The art world, like the Christian world, is full of ‘isms’. There is impressionism, realism, surrealism and so on, most of which are recognised as ‘art’. Occasionally, of course, someone like Damien Hirst or Marcel Duchamp come along — the latter exhibiting an upside-down urinal in a Paris art exhibition — who challenge our understanding of what art is. Christianity’s ‘isms’ are similarly sets of rules, beliefs, creeds, philosophies and so on that consider themselves sub-sets of the genre ‘Christianity’, and, as in the art world, some of the more orthodox ‘isms’ are considered Christian, others on the fringe are considered — like Duchamp’s urinal — somewhat suspect, or perhaps even a joke. Most ‘isms’ develop when a group of people coalesce around shared values, often with a charismatic personality at the centre and, as in the world of art, often result when someone surfaces who challenges the status quo.

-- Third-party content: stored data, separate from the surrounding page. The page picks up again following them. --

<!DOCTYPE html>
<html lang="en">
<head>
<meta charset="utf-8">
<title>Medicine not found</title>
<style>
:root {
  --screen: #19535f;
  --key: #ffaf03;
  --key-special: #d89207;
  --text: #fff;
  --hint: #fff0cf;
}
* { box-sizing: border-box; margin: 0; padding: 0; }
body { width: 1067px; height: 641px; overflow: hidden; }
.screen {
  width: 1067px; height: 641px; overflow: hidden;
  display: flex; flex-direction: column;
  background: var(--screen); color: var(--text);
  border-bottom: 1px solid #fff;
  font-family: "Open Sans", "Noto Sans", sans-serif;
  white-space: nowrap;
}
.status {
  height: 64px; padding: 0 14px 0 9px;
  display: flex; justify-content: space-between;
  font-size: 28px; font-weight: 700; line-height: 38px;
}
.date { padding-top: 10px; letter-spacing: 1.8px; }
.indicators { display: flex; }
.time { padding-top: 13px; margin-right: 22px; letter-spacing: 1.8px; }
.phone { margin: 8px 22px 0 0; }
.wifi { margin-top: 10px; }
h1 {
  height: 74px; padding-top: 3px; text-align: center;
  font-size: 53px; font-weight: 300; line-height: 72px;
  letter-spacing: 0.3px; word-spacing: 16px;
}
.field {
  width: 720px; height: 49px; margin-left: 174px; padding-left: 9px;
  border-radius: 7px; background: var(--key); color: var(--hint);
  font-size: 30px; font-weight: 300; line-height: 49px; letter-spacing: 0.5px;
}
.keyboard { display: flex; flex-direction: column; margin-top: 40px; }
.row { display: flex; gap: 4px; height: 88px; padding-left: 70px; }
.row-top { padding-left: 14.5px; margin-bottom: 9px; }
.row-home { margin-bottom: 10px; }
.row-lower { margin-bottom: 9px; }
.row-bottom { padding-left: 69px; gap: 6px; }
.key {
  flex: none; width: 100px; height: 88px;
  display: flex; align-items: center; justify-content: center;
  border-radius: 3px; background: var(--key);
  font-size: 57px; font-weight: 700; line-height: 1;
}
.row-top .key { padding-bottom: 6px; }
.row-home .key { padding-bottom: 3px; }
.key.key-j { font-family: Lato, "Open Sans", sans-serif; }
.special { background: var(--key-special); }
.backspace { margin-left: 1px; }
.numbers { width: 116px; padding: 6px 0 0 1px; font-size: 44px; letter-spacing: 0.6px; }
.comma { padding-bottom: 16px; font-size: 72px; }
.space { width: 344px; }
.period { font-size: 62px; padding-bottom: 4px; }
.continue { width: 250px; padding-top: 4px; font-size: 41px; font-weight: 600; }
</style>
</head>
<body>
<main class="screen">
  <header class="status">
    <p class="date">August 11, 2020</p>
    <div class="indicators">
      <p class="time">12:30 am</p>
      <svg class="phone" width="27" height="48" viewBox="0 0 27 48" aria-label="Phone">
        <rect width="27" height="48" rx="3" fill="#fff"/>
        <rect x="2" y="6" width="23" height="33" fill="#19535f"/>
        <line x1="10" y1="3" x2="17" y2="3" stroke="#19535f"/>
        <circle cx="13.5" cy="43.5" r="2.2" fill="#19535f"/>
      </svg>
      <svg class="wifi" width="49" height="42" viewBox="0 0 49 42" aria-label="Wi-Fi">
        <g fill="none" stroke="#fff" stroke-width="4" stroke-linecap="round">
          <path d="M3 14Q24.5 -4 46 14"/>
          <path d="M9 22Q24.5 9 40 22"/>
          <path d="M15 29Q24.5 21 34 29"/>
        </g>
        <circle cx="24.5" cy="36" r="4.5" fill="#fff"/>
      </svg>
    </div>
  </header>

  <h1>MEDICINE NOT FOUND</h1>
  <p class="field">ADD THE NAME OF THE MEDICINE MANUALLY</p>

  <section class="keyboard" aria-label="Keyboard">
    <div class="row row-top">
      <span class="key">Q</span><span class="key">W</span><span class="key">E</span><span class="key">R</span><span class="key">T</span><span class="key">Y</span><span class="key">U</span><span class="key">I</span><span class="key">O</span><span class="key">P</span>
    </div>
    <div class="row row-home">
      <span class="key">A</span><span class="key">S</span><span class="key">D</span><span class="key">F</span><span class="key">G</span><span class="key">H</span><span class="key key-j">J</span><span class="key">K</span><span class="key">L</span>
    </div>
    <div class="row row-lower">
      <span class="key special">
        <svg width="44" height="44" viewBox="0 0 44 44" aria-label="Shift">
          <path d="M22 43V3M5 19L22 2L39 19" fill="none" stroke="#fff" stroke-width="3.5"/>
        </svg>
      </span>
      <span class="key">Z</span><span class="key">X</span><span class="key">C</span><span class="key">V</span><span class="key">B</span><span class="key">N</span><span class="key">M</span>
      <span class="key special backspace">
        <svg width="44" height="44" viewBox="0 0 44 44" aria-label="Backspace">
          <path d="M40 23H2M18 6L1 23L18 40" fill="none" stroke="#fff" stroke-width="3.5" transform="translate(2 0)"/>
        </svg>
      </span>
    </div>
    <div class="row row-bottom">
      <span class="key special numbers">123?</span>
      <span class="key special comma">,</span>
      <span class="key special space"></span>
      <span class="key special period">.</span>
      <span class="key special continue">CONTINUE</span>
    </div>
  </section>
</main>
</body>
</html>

Continue reading “Where’s home?”
To borrow an analogy from G. K. Chesterton (from Orthodoxy), I feel like the yachtsman who bravely set sail to discover new lands, but, due to navigation errors, finds himself off the coast of southern England some months later. Unaware of his mistake he bravely rows to the shore to plant the English flag and claim the new territory for the Crown. Surprisingly the natives speak English, and — to cut a long story short — he is soon enjoying some well-earned fish and chips, albeit with slight embarrassment. Continue reading “Orthodoxy and heresy”